While Smith is right that getting to an Earth-compatible economy can’t wait for capitalism to adjust, it can’t wait for global socialism either. The answer needs to lie somewhere between left and right and work with what we have available to work with, in this moment.
What are the resources available to us today that improve upon the tried and true ideas like carbon taxes, emissions trading, limits and caps that add up to toxicity, easily undermined product labeling, and such? The answer to that, of course, is not easy and is a matter for the public to debate and decide. But, one thing that Smith gives short shrift that might offer more hope than he gives credit is innovative technology backed by government policies to push the economy in the direction of those technologies.

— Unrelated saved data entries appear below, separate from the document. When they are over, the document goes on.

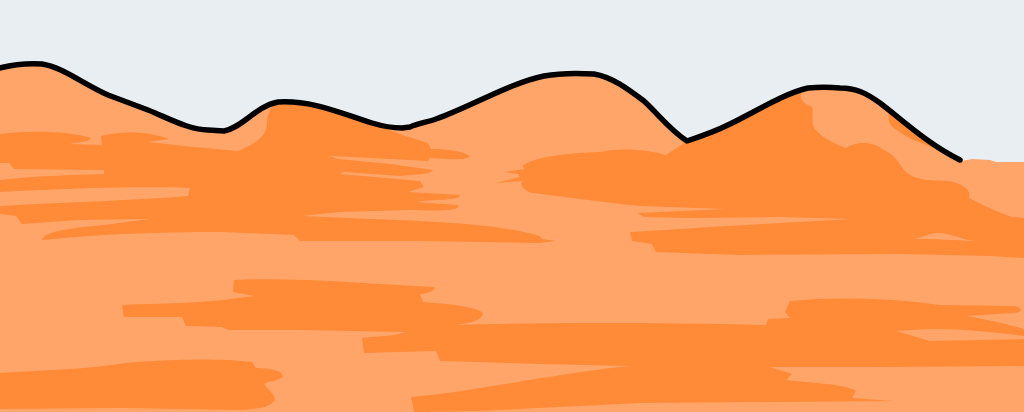
<!DOCTYPE html>
<html lang="en">
<head>
<meta charset="utf-8">
<title>Desert dunes</title>
<style>
:root {
  --sky: #e8eef2;
  --sand: #ffa569;
  --shade: #ff8a38;
  --ink: #000;
}
html, body { margin: 0; overflow: hidden; background: var(--sky); }
.desert { display: block; width: 1024px; height: 412px; }
.sky { fill: var(--sky); }
.sand { fill: var(--sand); }
.shade { fill: var(--shade); }
.ridge { fill: none; stroke: var(--ink); stroke-width: 5.5; stroke-linejoin: round; stroke-linecap: round; }
</style>
</head>
<body>
<svg class="desert" viewBox="0 0 1024 412" role="img" aria-label="Orange desert dunes under a pale sky">
  <rect class="sky" width="1024" height="412"/>

  <path class="sand" d="M0 68C14 64 28 63 42 64C62 67 80 82 108 95L148 110C170 119 190 130 208 130L224 131C242 128 256 106 278 102C312 100 340 113 372 123L402 128L436 119C470 107 510 83 544 76C560 73 578 73 594 74C612 77 628 89 644 101C660 116 670 130 687 141C702 136 716 131 730 124C755 112 785 93 808 88H840C856 88 866 93 880 103C900 118 926 143 962 161L972 159L990 160L996 162H1024V412H0Z"/>

  <g class="shade" id="left-dune-shade">
    <path d="M0 134C30 130 70 131 91 138C90 142 78 142 70 144L102 145L101 136C120 131 148 131 169 139L148 142L184 146L238 151C254 144 266 138 267 124C267 114 270 107 278 102C312 100 340 113 372 123L402 135L428 143L431 149C448 149 462 151 470 156C466 161 450 159 430 158L428 161L372 158L330 156L338 159L390 164L433 170C430 175 416 174 400 176L344 172L340 174L420 181L424 187L408 192L460 195C460 201 430 199 416 202L458 205C462 211 440 211 410 210L340 212L302 216L370 219C430 221 500 224 540 236L542 239L556 241L540 243L420 241L300 241L294 235L222 232C160 232 100 234 42 240C44 231 72 228 104 225L150 219L78 220L22 224L16 216L0 214V206C60 202 130 201 188 196L190 188C130 186 60 189 0 192V180C34 176 70 175 104 174V170L14 169L9 163H0Z"/>
  </g>

  <g class="shade" id="right-dune-shade">
    <path d="M496 183L520 177L518 174L504 172L525 169L522 166C536 156 570 153 600 152C622 147 650 150 666 155L687 141C702 136 716 131 730 124C755 112 785 93 802 90C800 98 800 102 812 107C814 114 811 120 814 128C824 140 836 144 846 148C858 140 874 142 884 150C896 156 898 162 904 170C914 181 930 180 948 181C962 183 972 190 969 198C982 205 998 212 1012 217L1024 218V258L990 256L900 254L740 255L656 252L652 244L632 241L630 232C690 228 780 223 852 219L780 217L690 218L644 217L638 213L726 209L640 206C600 202 560 196 532 193C522 189 520 185 522 181Z"/>
    <path d="M889 110C902 120 920 139 950 155L938 150C922 143 906 138 897 130C888 126 888 118 889 110Z"/>
  </g>
  <path class="sand" d="M914 239C924 237 930 233 938 233C950 233 960 239 974 241C956 240 934 239 914 239Z"/>

  <g class="shade" id="foreground-shade">
    <path d="M234 280C290 277 360 283 434 287C436 291 428 293 420 294L423 302C448 304 474 306 483 313C482 321 468 324 452 325C520 323 640 322 766 325L768 319L790 318L785 312L790 301C840 296 900 299 940 305L1014 306C1022 307 1024 312 1014 313L966 316C990 320 1010 325 1024 329V336C990 332 950 327 912 330L896 331L930 341L1024 339V366L880 367L770 367L792 374L786 380C812 383 846 384 856 391L852 398L894 401L780 402L640 403L480 411L414 412L411 397C480 391 556 373 630 366L540 364L440 361L436 351L364 353L362 338C380 336 396 336 406 332L300 330L228 330L222 327L186 326L182 317L124 317L122 305C160 303 200 304 238 298L254 296L233 292Z"/>
    <path d="M0 373C42 370 84 370 125 363C170 359 220 358 252 362L256 368C270 368 284 371 283 377C278 381 268 381 264 384L274 396C278 405 262 409 240 410L120 408L0 409Z"/>
  </g>

  <path class="ridge" d="M-4 69C14 64 28 63 42 64C62 67 80 82 108 95L148 110C170 119 190 130 208 130L224 131C242 128 256 106 278 102C312 100 340 113 372 123C382 126 392 128 402 128L410 127C419 123 428 122 436 119C470 107 510 83 544 76C560 73 578 73 594 74C612 77 628 89 644 101C660 116 670 130 687 141C702 136 716 131 730 124C755 112 785 93 808 88C818 87 830 87 840 88C856 88 866 93 880 103C900 118 926 143 960 160"/>
</svg>
</body>
</html>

Right now, there is a burgeoning “green capitalism” movement taking shape in the United States and worldwide (including China) that has produced a conceptual framework for moving virtually all industrial sectors toward zero or regenerative waste, ecosystem function, and local attunement. It is called biomimicry and suggests looking to nature for guidance on how to make ecologically- sensitive products to enhance human life. (As an aside, the Imagined Economy Project has a report on biomimicry under review right now, so check back in about two weeks for a lot more description about what biomimicry is and what a zero-waste, ecosystem functional, and locally attuned economy means in practical terms!)
Of course, biomimicry is very new and dependent on advances in science, but certain nature-inspired products have already come to market that save on energy, eliminate the need to burn fossil fuels, put water and carbon back into the ecosystem, reduce toxicities from chemicals, and sequester carbon. At this point in time, we cannot know if biomimicry can spare enough and reduce enough in enough time to get us to the climate change and conservation targets healthful for life on the planet. However, it is an idea- an important idea- that is comprehensive and just might mean a way to start on change without having to first change everything about politics, the economy, and culture.
On this Earth Day, it would be encouraging for the U.S. government to sign the Paris Agreement but also acknowledge stopping with energy is not enough. There is a technological solution worth investing in but, if it is to work, it can only work if breakthrough technologies (such as a fully biodegradable plastic for instance) get to commercial viability. The economist Mariana Mazzucato wrote in her book The Entrepreneurial State: Debunking Public Vs. Private Sector Myths that the U.S. government has been instrumental in numerous instances of world-changing disruptive innovations like the cell phone, the Internet, and numerous pharmaceuticals. The U.S. government could lighten (if not fully resolve) the unbearable human toll on the planet by incentivizing environmentally-focused biomimicry and thinking strategically about how biomimicry could lead to creative destruction across economic sectors, not just energy.